→ **What the exercise asks**: Reproduce the listing exactly. Omit pictures.

→ **Excerpted records**:
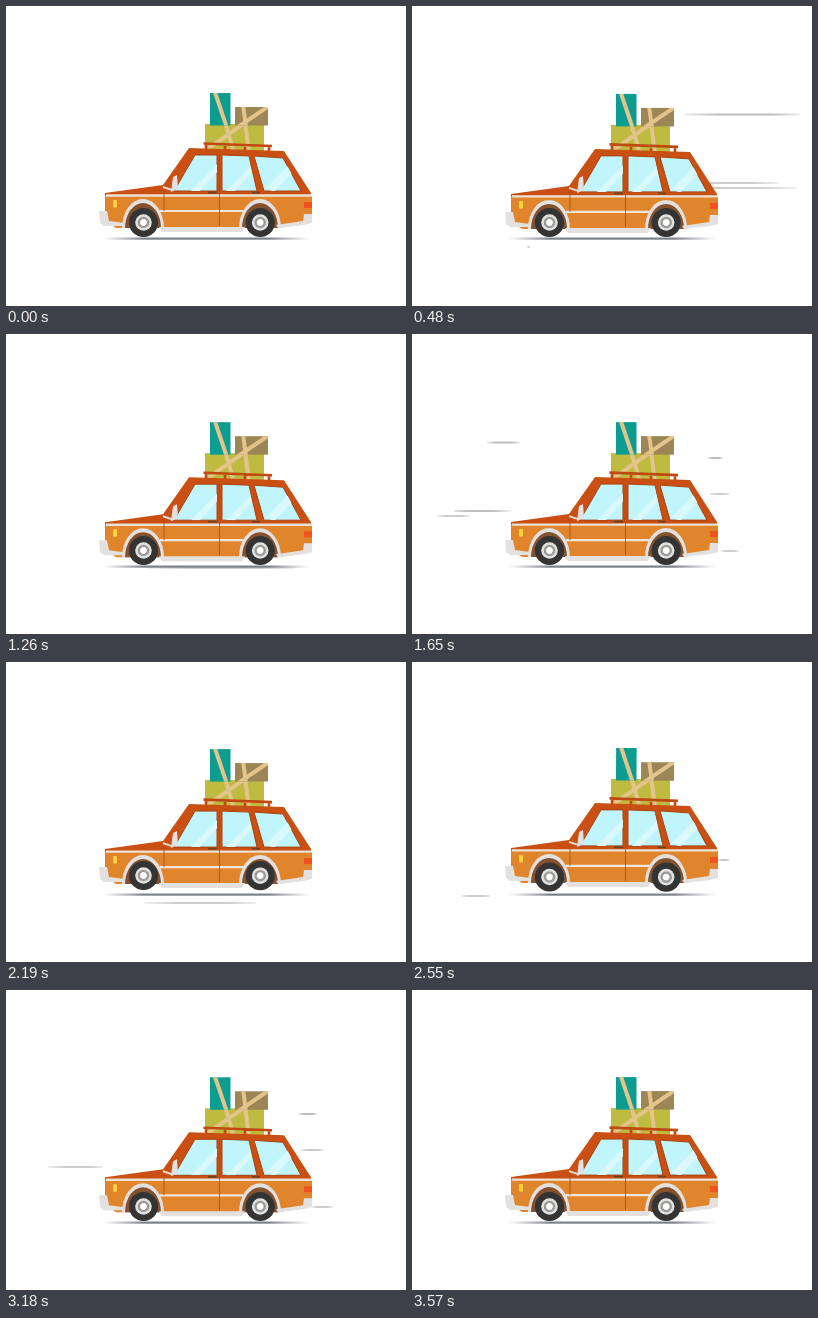
Recreate the animation shown at these times as an HTML page. Size 400 by 300 pixels, loop 3600 ms.

```html
<!DOCTYPE html>
<html lang="en">
<head>
<meta charset="utf-8">
<title>Road trip</title>
<style>
  html, body { margin: 0; width: 100%; height: 100%; overflow: hidden; background: #fff; }
  svg { display: block; width: 100vw; height: 100vh; }
  .dark { fill: #c95012; }
  .paint { fill: #e0852c; }
  .trim { fill: #e2e1df; }
  .arch { fill: #85522f; }
  .strap { fill: none; stroke: #e3c58c; stroke-width: 4; }
</style>
</head>
<body>
<svg viewBox="0 0 400 300">
  <defs>
    <linearGradient id="fade">
      <stop offset="0" stop-color="#bcbcbe" stop-opacity=".3"/>
      <stop offset=".3" stop-color="#bcbcbe"/>
      <stop offset=".75" stop-color="#bcbcbe"/>
      <stop offset="1" stop-color="#bcbcbe" stop-opacity=".3"/>
    </linearGradient>
    <linearGradient id="shade">
      <stop offset="0" stop-color="#7d8189" stop-opacity="0"/>
      <stop offset=".2" stop-color="#7d8189"/>
      <stop offset=".8" stop-color="#7d8189"/>
      <stop offset="1" stop-color="#7d8189" stop-opacity="0"/>
    </linearGradient>
    <path id="glass" d="M189 149H211V185H168ZM216 149L243 150L251 185H216ZM248 150L277 152L295 185H258Z"/>
    <clipPath id="panes"><use href="#glass"/></clipPath>
    <clipPath id="tealClip"><rect x="204" y="87" width="20.5" height="32.5"/></clipPath>
    <clipPath id="brownClip"><rect x="229" y="101" width="33" height="18.5"/></clipPath>
    <clipPath id="oliveClip"><rect x="199" y="118" width="59" height="27"/></clipPath>
    <g id="wheel">
      <circle r="14.600" fill="#343434"/>
      <circle r="8.300" fill="#e2e1df"/>
      <circle r="4.600" fill="#fff" stroke="#9c9b99" stroke-width="2.400"/>
    </g>
    <g id="fender">
      <path class="trim" d="M-21 5A21 29 0 0 1 21 5Z"/>
      <path class="arch" d="M-18 5A18 25 0 0 1 18 5Z"/>
    </g>
  </defs>

  <g id="lines" fill="url(#fade)"></g>
  <rect x="97" y="231.500" width="206" height="2.200" fill="url(#shade)"/>

  <g id="olive">
    <rect x="199" y="118" width="59" height="27" fill="#bebb40"/>
    <path class="strap" clip-path="url(#oliveClip)" d="M219 116L228 147M239 116L243 147M240 116L200 144"/>
  </g>
  <g id="brown">
    <rect x="229" y="101" width="33" height="18.500" fill="#9d8655"/>
    <path class="strap" clip-path="url(#brownClip)" d="M263 100L232 121M237 99L240 121"/>
  </g>
  <g id="teal">
    <rect x="204" y="87" width="20.500" height="32.500" fill="#0c9d90"/>
    <path class="strap" clip-path="url(#tealClip)" d="M208.500 85L221 122"/>
  </g>

  <g id="car">
    <path d="M197.500 137.500L266 140M200 137V143M219 138V144M239 139V144M263 140V146" fill="none" stroke="#c0490f" stroke-width="2.600"/>
    <path class="dark" d="M183 142L278 145L305 187V192H99V187L157 179Z"/>
    <use href="#glass" fill="#c0f5fd" stroke="#a9430f" stroke-width="1"/>
    <path clip-path="url(#panes)" fill="#d9f9fd" d="M184 186L214 155V163L193 186ZM219 186L245 160V168L228 186ZM260 182L282 160L286 167L268 186Z"/>
    <path class="paint" d="M99 189H306V210L298 217L272 222H110L99 214Z"/>
    <path d="M100 189.500H306" stroke="#ebe2d6" stroke-width="2.400"/>
    <path d="M154 205H238" stroke="#eee5d9" stroke-width="2.200"/>
    <path d="M213.500 149V220M158 184V205" stroke="#a94818" stroke-width=".8"/>
    <path d="M202 186.500H211M246 186.500H254" stroke="#70401f" stroke-width="1.800"/>
    <use href="#fender" x="137" y="217"/>
    <use href="#fender" x="254" y="217"/>
    <path class="trim" d="M153 221H239L236 226H156ZM93 205H101L103 215L118 217V220H98L94 217ZM270 219L297 215L298 208H306V217L298 219L272 222Z"/>
    <rect x="107" y="194" width="4" height="7.500" rx="1" fill="#ffd33d"/>
    <rect x="298" y="196" width="8" height="6" fill="#f2521b"/>
    <path class="trim" d="M167 171L171 169L172 183L165 186Z"/>
    <path d="M157 181L166 184" stroke="#dedbd7" stroke-width="2"/>
  </g>
  <use id="front" href="#wheel"/>
  <use id="rear" href="#wheel"/>
</svg>
<script>
const LOOP = 3600, STEP = 30;
const GAP = 1535;   // a lane sends its next streak after this time
const CALM = 3420;  // all streaks are gone by then
const LAG = .35;    // share of a run before the tail follows

const $ = id => document.getElementById(id);
const clamp = v => Math.min(1, Math.max(0, v));
const pulse = (t, at, width) => Math.exp(-(((t - at) / width) ** 2));
const move = (id, x, y, turn = 0, cx = 0, cy = 0) =>
  $(id).setAttribute('transform', `translate(${x} ${y}) rotate(${turn} ${cx} ${cy})`);

const streaks = [];

// One lane of wind: longer runs take longer, upper lanes are thicker
function lane(y, from, to, start) {
  const dur = 220 + .98 * (to - from);
  const h = y < 150 ? 2.2 : 1.5;
  for (let at = start % GAP; at + dur < CALM; at += GAP) {
    const el = document.createElementNS('http://www.w3.org/2000/svg', 'rect');
    el.setAttribute('y', y - h / 2);
    el.setAttribute('height', h);
    el.setAttribute('rx', h / 2);
    $('lines').append(el);
    streaks.push({ el, from, to, at, dur });
  }
}
lane(108.5, 75, 388, 1614);
lane(124, 150, 311, 1296);
lane(160, 137, 318, 1282);
lane(177, 42, 367, 1602);
lane(177, 42, 150, 3072);
lane(182, 25, 385, 1616);
lane(198, 150, 318, 2185);
lane(217, 150, 327, 1283);
lane(234, 49, 320, 2516);
lane(241, 115, 325, 476);

function drawStreak({ el, from, to, at, dur }, t) {
  const p = (t - at) / dur;
  const on = p > 0 && p < 1;
  el.style.display = on ? '' : 'none';
  if (!on) return;
  const x = q => from + (to - from) * clamp(q / (1 - LAG));
  el.setAttribute('x', x(p - LAG));
  el.setAttribute('width', x(p) - x(p - LAG));
}

// Free flight under constant gravity, then a small rebound
function hop(t, start, height, rebound = true) {
  const dur = 43 * Math.sqrt(height);
  const p = clamp((t - start) / dur);
  const rise = 4 * height * p * (1 - p);
  return rise + (rebound ? hop(t, start + dur, height * .12, false) : 0);
}

function draw(t) {
  streaks.forEach(s => drawStreak(s, t));

  const idle = .6 - .6 * Math.cos(2 * Math.PI * t / 360);
  let lift = 0, kick = 0;
  for (const [start, height] of [[852, 31], [2548, 36], [3300, 7]]) {
    lift += hop(t, start, height);
    kick += height / 8 * pulse(t, start + 48, 40);
  }

  move('car', 0, idle - kick);
  move('olive', lift * .04, idle - lift * .88, lift * .04, 228, 131);
  move('brown', lift * .04, idle - lift * .8, lift * .04, 245, 110);
  move('teal', lift * .05, idle - lift * .95, lift * .25, 214, 103);

  const bump = d => -3 * pulse(t, 2190 + d, 60) - 1.5 * pulse(t, 2550 + d, 60);
  move('front', 137.5, 216.5 + bump(0));
  move('rear', 254.2, 216.5 + bump(15));
}

const begin = performance.now();
function tick() {
  const t = (performance.now() - begin) % LOOP;
  draw(Math.floor(t / STEP) * STEP);
  requestAnimationFrame(tick);
}
tick();
</script>
</body>
</html>
```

→ **Exercise answer**:
Recreate the animation shown at these times as an HTML page. Size 400 by 300 pixels, loop 3600 ms.

```html
<!DOCTYPE html>
<html lang="en">
<head>
<meta charset="utf-8">
<title>Road trip</title>
<style>
  html, body { margin: 0; width: 100%; height: 100%; overflow: hidden; background: #fff; }
  svg { display: block; width: 100vw; height: 100vh; }
  .dark { fill: #c95012; }
  .paint { fill: #e0852c; }
  .trim { fill: #e2e1df; }
  .arch { fill: #85522f; }
  .strap { fill: none; stroke: #e3c58c; stroke-width: 4; }
</style>
</head>
<body>
<svg viewBox="0 0 400 300">
  <defs>
    <linearGradient id="fade">
      <stop offset="0" stop-color="#bcbcbe" stop-opacity=".3"/>
      <stop offset=".3" stop-color="#bcbcbe"/>
      <stop offset=".75" stop-color="#bcbcbe"/>
      <stop offset="1" stop-color="#bcbcbe" stop-opacity=".3"/>
    </linearGradient>
    <linearGradient id="shade">
      <stop offset="0" stop-color="#7d8189" stop-opacity="0"/>
      <stop offset=".2" stop-color="#7d8189"/>
      <stop offset=".8" stop-color="#7d8189"/>
      <stop offset="1" stop-color="#7d8189" stop-opacity="0"/>
    </linearGradient>
    <path id="glass" d="M189 149H211V185H168ZM216 149L243 150L251 185H216ZM248 150L277 152L295 185H258Z"/>
    <clipPath id="panes"><use href="#glass"/></clipPath>
    <clipPath id="tealClip"><rect x="204" y="87" width="20.5" height="32.5"/></clipPath>
    <clipPath id="brownClip"><rect x="229" y="101" width="33" height="18.5"/></clipPath>
    <clipPath id="oliveClip"><rect x="199" y="118" width="59" height="27"/></clipPath>
    <g id="wheel">
      <circle r="14.600" fill="#343434"/>
      <circle r="8.300" fill="#e2e1df"/>
      <circle r="4.600" fill="#fff" stroke="#9c9b99" stroke-width="2.400"/>
    </g>
    <g id="fender">
      <path class="trim" d="M-21 5A21 29 0 0 1 21 5Z"/>
      <path class="arch" d="M-18 5A18 25 0 0 1 18 5Z"/>
    </g>
  </defs>

  <g id="lines" fill="url(#fade)"></g>
  <rect x="97" y="231.500" width="206" height="2.200" fill="url(#shade)"/>

  <g id="olive">
    <rect x="199" y="118" width="59" height="27" fill="#bebb40"/>
    <path class="strap" clip-path="url(#oliveClip)" d="M219 116L228 147M239 116L243 147M240 116L200 144"/>
  </g>
  <g id="brown">
    <rect x="229" y="101" width="33" height="18.500" fill="#9d8655"/>
    <path class="strap" clip-path="url(#brownClip)" d="M263 100L232 121M237 99L240 121"/>
  </g>
  <g id="teal">
    <rect x="204" y="87" width="20.500" height="32.500" fill="#0c9d90"/>
    <path class="strap" clip-path="url(#tealClip)" d="M208.500 85L221 122"/>
  </g>

  <g id="car">
    <path d="M197.500 137.500L266 140M200 137V143M219 138V144M239 139V144M263 140V146" fill="none" stroke="#c0490f" stroke-width="2.600"/>
    <path class="dark" d="M183 142L278 145L305 187V192H99V187L157 179Z"/>
    <use href="#glass" fill="#c0f5fd" stroke="#a9430f" stroke-width="1"/>
    <path clip-path="url(#panes)" fill="#d9f9fd" d="M184 186L214 155V163L193 186ZM219 186L245 160V168L228 186ZM260 182L282 160L286 167L268 186Z"/>
    <path class="paint" d="M99 189H306V210L298 217L272 222H110L99 214Z"/>
    <path d="M100 189.500H306" stroke="#ebe2d6" stroke-width="2.400"/>
    <path d="M154 205H238" stroke="#eee5d9" stroke-width="2.200"/>
    <path d="M213.500 149V220M158 184V205" stroke="#a94818" stroke-width=".8"/>
    <path d="M202 186.500H211M246 186.500H254" stroke="#70401f" stroke-width="1.800"/>
    <use href="#fender" x="137" y="217"/>
    <use href="#fender" x="254" y="217"/>
    <path class="trim" d="M153 221H239L236 226H156ZM93 205H101L103 215L118 217V220H98L94 217ZM270 219L297 215L298 208H306V217L298 219L272 222Z"/>
    <rect x="107" y="194" width="4" height="7.500" rx="1" fill="#ffd33d"/>
    <rect x="298" y="196" width="8" height="6" fill="#f2521b"/>
    <path class="trim" d="M167 171L171 169L172 183L165 186Z"/>
    <path d="M157 181L166 184" stroke="#dedbd7" stroke-width="2"/>
  </g>
  <use id="front" href="#wheel"/>
  <use id="rear" href="#wheel"/>
</svg>
<script>
const LOOP = 3600, STEP = 30;
const GAP = 1535;   // a lane sends its next streak after this time
const CALM = 3420;  // all streaks are gone by then
const LAG = .35;    // share of a run before the tail follows

const $ = id => document.getElementById(id);
const clamp = v => Math.min(1, Math.max(0, v));
const pulse = (t, at, width) => Math.exp(-(((t - at) / width) ** 2));
const move = (id, x, y, turn = 0, cx = 0, cy = 0) =>
  $(id).setAttribute('transform', `translate(${x} ${y}) rotate(${turn} ${cx} ${cy})`);

const streaks = [];

// One lane of wind: longer runs take longer, upper lanes are thicker
function lane(y, from, to, start) {
  const dur = 220 + .98 * (to - from);
  const h = y < 150 ? 2.2 : 1.5;
  for (let at = start % GAP; at + dur < CALM; at += GAP) {
    const el = document.createElementNS('http://www.w3.org/2000/svg', 'rect');
    el.setAttribute('y', y - h / 2);
    el.setAttribute('height', h);
    el.setAttribute('rx', h / 2);
    $('lines').append(el);
    streaks.push({ el, from, to, at, dur });
  }
}
lane(108.5, 75, 388, 1614);
lane(124, 150, 311, 1296);
lane(160, 137, 318, 1282);
lane(177, 42, 367, 1602);
lane(177, 42, 150, 3072);
lane(182, 25, 385, 1616);
lane(198, 150, 318, 2185);
lane(217, 150, 327, 1283);
lane(234, 49, 320, 2516);
lane(241, 115, 325, 476);

function drawStreak({ el, from, to, at, dur }, t) {
  const p = (t - at) / dur;
  const on = p > 0 && p < 1;
  el.style.display = on ? '' : 'none';
  if (!on) return;
  const x = q => from + (to - from) * clamp(q / (1 - LAG));
  el.setAttribute('x', x(p - LAG));
  el.setAttribute('width', x(p) - x(p - LAG));
}

// Free flight under constant gravity, then a small rebound
function hop(t, start, height, rebound = true) {
  const dur = 43 * Math.sqrt(height);
  const p = clamp((t - start) / dur);
  const rise = 4 * height * p * (1 - p);
  return rise + (rebound ? hop(t, start + dur, height * .12, false) : 0);
}

function draw(t) {
  streaks.forEach(s => drawStreak(s, t));

  const idle = .6 - .6 * Math.cos(2 * Math.PI * t / 360);
  let lift = 0, kick = 0;
  for (const [start, height] of [[852, 31], [2548, 36], [3300, 7]]) {
    lift += hop(t, start, height);
    kick += height / 8 * pulse(t, start + 48, 40);
  }

  move('car', 0, idle - kick);
  move('olive', lift * .04, idle - lift * .88, lift * .04, 228, 131);
  move('brown', lift * .04, idle - lift * .8, lift * .04, 245, 110);
  move('teal', lift * .05, idle - lift * .95, lift * .25, 214, 103);

  const bump = d => -3 * pulse(t, 2190 + d, 60) - 1.5 * pulse(t, 2550 + d, 60);
  move('front', 137.5, 216.5 + bump(0));
  move('rear', 254.2, 216.5 + bump(15));
}

const begin = performance.now();
function tick() {
  const t = (performance.now() - begin) % LOOP;
  draw(Math.floor(t / STEP) * STEP);
  requestAnimationFrame(tick);
}
tick();
</script>
</body>
</html>
```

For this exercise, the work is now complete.